DARE, which stands for Drug Abuse Resistance Education, began in the early 1980's with the Los Angeles Police Department as a program designed for the police, schools and the community to work together in educating 5th and 6th grade students about ways to resist pressures to abuse drugs and alcohol.
It was designed with the idea in mind to show a positive relationship between the students and police and helped foster the idea that police were more than just enforcement of the law. It also recognized that this was the age where students began to feel the increase of pressure from their peers and the increase of their exposure to possible abuse of drugs and alcohol.
The program's success and popularity enabled it to spread not only across the nation, but the globe as well, as it is presently offered in most states as well as several different countries.
The concept is not only to teach children about drugs themselves, but more to teach children about themselves and society's influence on them as it pertains to drug abuse, among other things.

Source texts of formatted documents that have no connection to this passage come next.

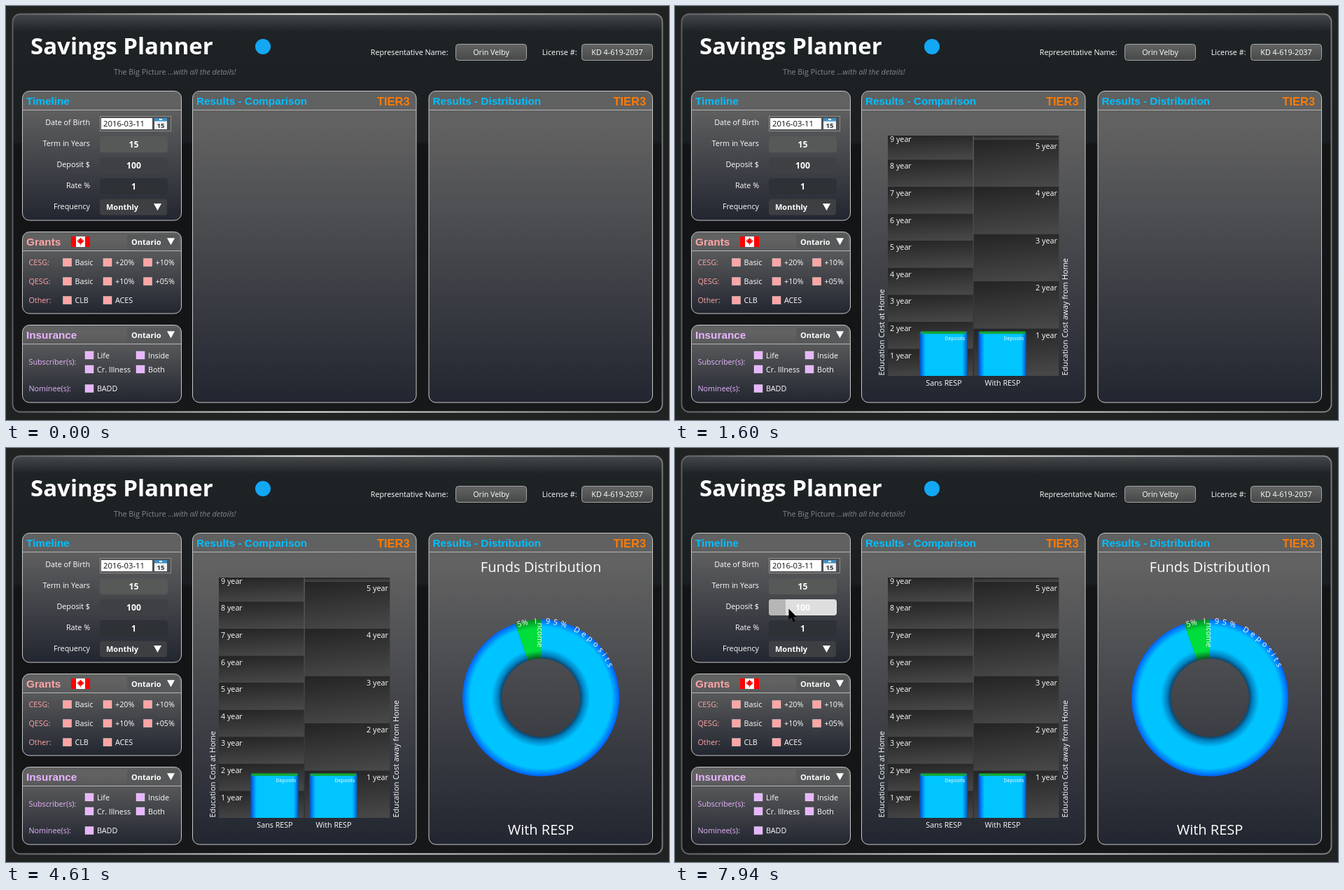
Recreate the animation shown at these times as an HTML page. Size 947 by 591 pixels, loop 8000 ms.

```html
<!DOCTYPE html>
<html lang="en">
<head>
<meta charset="utf-8">
<title>Savings Planner</title>
<style>
  html, body { margin: 0; width: 100%; height: 100%; overflow: hidden; background: #212222; }
  svg { display: block; width: 947px; height: 591px; font: 10.75px "Open Sans", "Noto Sans", sans-serif; fill: #fff; }
  text { white-space: pre; }
  .head { font: bold 15.3px "Liberation Sans", Arial, sans-serif; }
  .bold { font-weight: bold; }
  .end { text-anchor: end; }
  .mid { text-anchor: middle; }
  .big { font-size: 20px; }
</style>
</head>
<body>
<svg id="stage" viewBox="0 0 947 591">
  <defs>
    <linearGradient id="backdrop" x2="0" y2="1">
      <stop stop-color="#45494c"/><stop offset=".045" stop-color="#1e2326"/>
      <stop offset=".32" stop-color="#1a1e21"/><stop offset=".33" stop-color="#131416"/>
      <stop offset=".75" stop-color="#141517"/><stop offset="1" stop-color="#17181a"/>
    </linearGradient>
    <linearGradient id="rim">
      <stop stop-color="#616466"/><stop offset=".45" stop-color="#f0f0f0"/><stop offset="1" stop-color="#7c7f80"/>
    </linearGradient>
    <linearGradient id="panel" x2="0" y2="1">
      <stop stop-color="#5f6060"/><stop offset=".1" stop-color="#626262"/><stop offset="1" stop-color="#222630"/>
    </linearGradient>
    <linearGradient id="button" x2="0" y2="1">
      <stop stop-color="#626363"/><stop offset="1" stop-color="#474848"/>
    </linearGradient>
    <linearGradient id="band" x1=".4" x2=".6" y2="1">
      <stop stop-color="#262626"/><stop offset="1" stop-color="#474747"/>
    </linearGradient>
    <linearGradient id="bar">
      <stop stop-color="#12428c"/><stop offset=".05" stop-color="#0074f4"/><stop offset=".13" stop-color="#00c5ff"/>
      <stop offset=".89" stop-color="#00c5ff"/><stop offset=".96" stop-color="#0078ea"/><stop offset="1" stop-color="#144878"/>
    </linearGradient>
    <radialGradient id="blueRing" gradientUnits="userSpaceOnUse" cx="764" cy="356.5" r="112">
      <stop offset=".5" stop-color="#0a466e"/><stop offset=".55" stop-color="#0084c4"/><stop offset=".63" stop-color="#00c4ff"/>
      <stop offset=".9" stop-color="#00c4ff"/><stop offset="1" stop-color="#0060f8"/>
    </radialGradient>
    <radialGradient id="greenRing" gradientUnits="userSpaceOnUse" cx="764" cy="356.5" r="112">
      <stop offset=".5" stop-color="#0a5a24"/><stop offset=".6" stop-color="#00de3c"/>
      <stop offset=".88" stop-color="#00de3c"/><stop offset="1" stop-color="#068a24"/>
    </radialGradient>
    <path id="incomePath" d="M731.2 255.7A106 106 0 0 1 759 250.6V310"/>
    <path id="depositPath" d="M770.5 250.7A106 106 0 0 1 764 462.5"/>
  </defs>
</svg>
<script>
const LOOP = 8000;
const PINK = '#ffa5a5', LILAC = '#e8b5ff', CYAN = '#00bfff', ORANGE = '#ff7a00';
const stage = document.getElementById('stage');

const text = (x, y, s, cls = '', extra = '') => `<text x="${x}" y="${y}" class="${cls}" ${extra}>${s}</text>`;
const rect = (x, y, w, h, fill, extra = '') => `<rect x="${x}" y="${y}" width="${w}" height="${h}" fill="${fill}" ${extra}/>`;
const path = (d, fill, extra = '') => `<path d="${d}" fill="${fill}" ${extra}/>`;
const range = n => [...Array(n).keys()];

const panel = (x, y, w, h, title, color) =>
  rect(x, y, w, h, 'url(#panel)', 'rx="10" stroke="#c9c9c9"') +
  path(`M${x} ${y + 27}h${w}`, 'none', 'stroke="#b5b5b5"') +
  text(x + 5.5, y + 19.8, title, 'head', `fill="${color}"`);

const tier = x => text(x, 142, 'TIER3', 'head end', `fill="${ORANGE}" style="font-size:16.4px"`);
const triangle = (x, y) => path(`M${x} ${y}h11l-5.5 10z`, '#fff');
const select = (x, y, w, h, s, fill) =>
  rect(x, y, w, h, fill, 'rx="4"') +
  text(x + (w > 80 ? 9 : 6), y + h / 2 + 4.3, s, 'bold', 'font-size="11"') +
  triangle(x + w - (w > 80 ? 19 : 17), y + h / 2 - 5);
const check = (x, y, s, color) =>
  rect(x + .5, y - 9.5, 12, 11, color, 'stroke="#fff" stroke-opacity=".35"') + text(x + 17.5, y, s);
const field = (y, s, fill) => rect(134, y, 97, 23, fill, 'rx="4"') + text(182.5, y + 16.3, s, 'bold mid', 'font-size="12.2"');
const badge = (x, s) => rect(x, 54.5, 101, 23, 'url(#button)', 'rx="4" stroke="#a4a4a4"') + text(x + 50.5, 70, s, 'mid');

function header() {
  return rect(9.5, 11.5, 928, 568, 'url(#backdrop)', 'rx="11" stroke="url(#rim)" stroke-width="1.8"') +
    text(35, 69, 'Savings Planner', 'bold', 'font-size="33"') +
    '<circle cx="367" cy="58" r="11" fill="#12a8f4"/>' +
    text(154, 97.5, 'The Big Picture <tspan font-style="italic">...with all the details!</tspan>', '', 'fill="#85888a"') +
    text(631.5, 70, 'Representative Name:', 'end') + badge(642.5, 'Orin Velby') +
    text(815.5, 70, 'License #:', 'end') + badge(822.5, 'KD 4-619-2037');
}

function timeline() {
  const labels = ['Date of Birth', 'Term in Years', 'Deposit $', 'Rate %', 'Frequency'];
  return panel(23.5, 121.5, 227, 184.5, 'Timeline', CYAN) +
    labels.map((s, i) => text(120, 170 + i * 29.9, s, 'end')).join('') +
    rect(134.5, 157.5, 101, 21, '#505152', 'stroke="#8d8d8d"') +
    rect(136, 160, 73, 16, '#fff') + text(139, 172, '2016-03-11', '', 'fill="#111" font-size="11.3"') +
    rect(212, 160, 18, 16, '#eef1f3') + rect(212, 160, 18, 4.5, '#3b8fc4') + rect(219, 161, 4, 2, '#fff') +
    text(221, 174, '15', 'bold mid', 'fill="#333" font-size="9.5"') +
    field(186, '15', '#575858') + field(216, '100', '#3e4043') + field(246, '1', '#2e3135') +
    select(134, 275.5, 96, 23, 'Monthly', '#3d3f42');
}

function grants() {
  const rows = [['CESG:', 'Basic', '+20%', '+10%'], ['QESG:', 'Basic', '+10%', '+05%'], ['Other:', 'CLB', 'ACES']];
  return panel(23.5, 322.5, 227, 116.5, 'Grants', PINK) +
    rect(93, 329, 27, 15, '#fff') + rect(93, 329, 7, 15, '#f00') + rect(113, 329, 7, 15, '#f00') +
    path('M106.5 330.5l1.5 2.5 1.5-.5-.3 2.5 2.3-1-.8 2.5-3.4 3h-.5v2.5h-.6v-2.5h-.5l-3.4-3-.8-2.5 2.3 1-.3-2.5 1.5.5z', '#f00') +
    select(173, 326, 74, 20.5, 'Ontario', '#575859') +
    rows.map(([label, ...boxes], r) => text(32.5, 370 + r * 27, label, '', `fill="${PINK}"`) +
      boxes.map((s, i) => check(81 + i * 57.5, 370 + r * 27, s, PINK)).join('')).join('');
}

function insurance() {
  const tint = `fill="${LILAC}"`;
  return panel(23.5, 455.5, 227, 110.5, 'Insurance', LILAC) +
    select(173, 459, 74, 20.5, 'Ontario', '#575859') +
    text(32.5, 512, 'Subscriber(s):', '', tint) + text(32.5, 550, 'Nominee(s):', '', tint) +
    check(112.5, 502.5, 'Life', LILAC) + check(185.5, 502.5, 'Inside', LILAC) +
    check(112.5, 522.5, 'Cr. Illness', LILAC) + check(185.5, 522.5, 'Both', LILAC) +
    check(112.5, 550, 'BADD', LILAC);
}

// Stacked yearly costs, counted up from the base line and cut off at the top.
function costColumn(x, step, count, labelled, side) {
  return range(count).map(i => {
    const y = 528 - step * (i + 1), top = Math.max(y, 185);
    return rect(x, top, 121.5, y + step - top, 'url(#band)') +
      (i < labelled ? text(side ? x + 119 : x + 3, y + 13.2, `${i + 1} year`, side) : '');
  }).join('');
}

const bar = (x, label) =>
  rect(x, 465, 69, 63, 'url(#bar)') + rect(x + 2, 464.5, 65, 3.5, '#12a83a') +
  text(x + 65.5, 477, 'Deposits', 'end', 'font-size="7.2"') + text(x + 35, 542, label, 'mid');

const sideways = (x, s) => `<text transform="translate(${x} 527.5) rotate(-90)" font-size="11">${s}</text>`;

function comparison() {
  return costColumn(304, 38.6, 9, 9, '') + costColumn(426.8, 67.5, 6, 5, 'end') +
    bar(349, 'Sans RESP') + bar(433, 'With RESP') +
    sideways(299, 'Education Cost at Home') + sideways(560.5, 'Education Cost away from Home');
}

function ringSlice(from, to, fill) {
  const at = (r, turn) => `${764 + r * Math.sin(turn * 2 * Math.PI)} ${356.5 - r * Math.cos(turn * 2 * Math.PI)}`;
  const large = to - from > .5 ? 1 : 0;
  return path(`M${at(112, from)}A112 112 0 ${large} 1 ${at(112, to)}L${at(56, to)}A56 56 0 ${large} 0 ${at(56, from)}z`, fill);
}

function distribution() {
  const split = .947;
  return text(764, 177, 'Funds Distribution', 'mid big') + text(764, 551.5, 'With RESP', 'mid big') +
    ringSlice(0, split, 'url(#blueRing)') + ringSlice(split, 1, 'url(#greenRing)') +
    '<text font-size="11"><textPath href="#incomePath">5%<tspan dx="6"> Income</tspan></textPath></text>' +
    '<text font-size="11" letter-spacing="4.2"><textPath href="#depositPath">95% Deposits</textPath></text>';
}

const hover = rect(134, 216, 97, 23, '#dedede', 'rx="4"') +
  path('M158 216h-20q-4 0-4 4v15q0 4 4 4h20z', '#b6b6b6') + text(182.5, 232.3, '100', 'bold mid', 'font-size="12.2"');

stage.insertAdjacentHTML('beforeend', header() + timeline() + grants() + insurance() +
  panel(266.5, 121.5, 319.5, 444.5, 'Results - Comparison', CYAN) + tier(576.5) +
  panel(604, 121.5, 319.5, 444.5, 'Results - Distribution', CYAN) + tier(914) +
  `<g id="comparison">${comparison()}</g><g id="distribution">${distribution()}</g><g id="hover">${hover}</g>` +
  `<g id="resize">${path('M3 212l4-3v2.5h8V209l4 3-4 3v-2.5H7V215z', '#000')}</g>` +
  `<g id="arrow">${path('M0 0V16L3.7 12.6 6.3 18.5 8.9 17.4 6.4 11.7H11.3z', '#000')}</g>`);

const [comparisonEl, distributionEl, hoverEl, resizeEl, arrowEl] =
  ['comparison', 'distribution', 'hover', 'resize', 'arrow'].map(id => document.getElementById(id));

// Opacity rises in visible steps, the first one already faintly there.
function fade(t, start, interval, steps) {
  const k = Math.floor((t - start) / interval);
  return k < 0 ? 0 : Math.min(1, (k + 1.5) / (steps + .5));
}

function pointerX(t) {
  if (t >= 7940) return 162.5;
  if (t >= 7880) return 163.5;
  if (t >= 7630) return 165;
  const p = Math.min(1, Math.floor((t - 6460) / 78) / 10);
  return 11 + 155 * p * p * (3 - 2 * p);
}

function draw(t) {
  comparisonEl.setAttribute('opacity', fade(t, 1200, 80, 6));
  distributionEl.setAttribute('opacity', fade(t, 4140, 78, 7));

  const x = pointerX(t);
  const y = 212 + 17.5 * Math.min(1, (x - 11) / 150);
  resizeEl.setAttribute('opacity', t >= 6460 && t < 6538 ? 1 : 0);
  arrowEl.setAttribute('opacity', t >= 6538 ? 1 : 0);
  arrowEl.setAttribute('transform', `translate(${x} ${y})`);
  hoverEl.setAttribute('opacity', t >= 7320 ? 1 : t >= 7240 ? .7 : t >= 7160 ? .3 : 0);
}

const began = performance.now();
function tick() {
  draw((performance.now() - began) % LOOP);
  requestAnimationFrame(tick);
}
tick();
</script>
</body>
</html>
```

Although DARE began as a program geared toward a certain age, it has expanded to include middle and high school programs as well as a parenting program to educate parents as well. This latter idea recognizes that the role a parent plays in a child's life is crucial to how a child reacts and interacts when faced with different societal pressures. It also recognizes that parents need to be informed and up-to-date on the latest information and signs of drug abuse problems if they are to have any hope in assisting their child in a positive way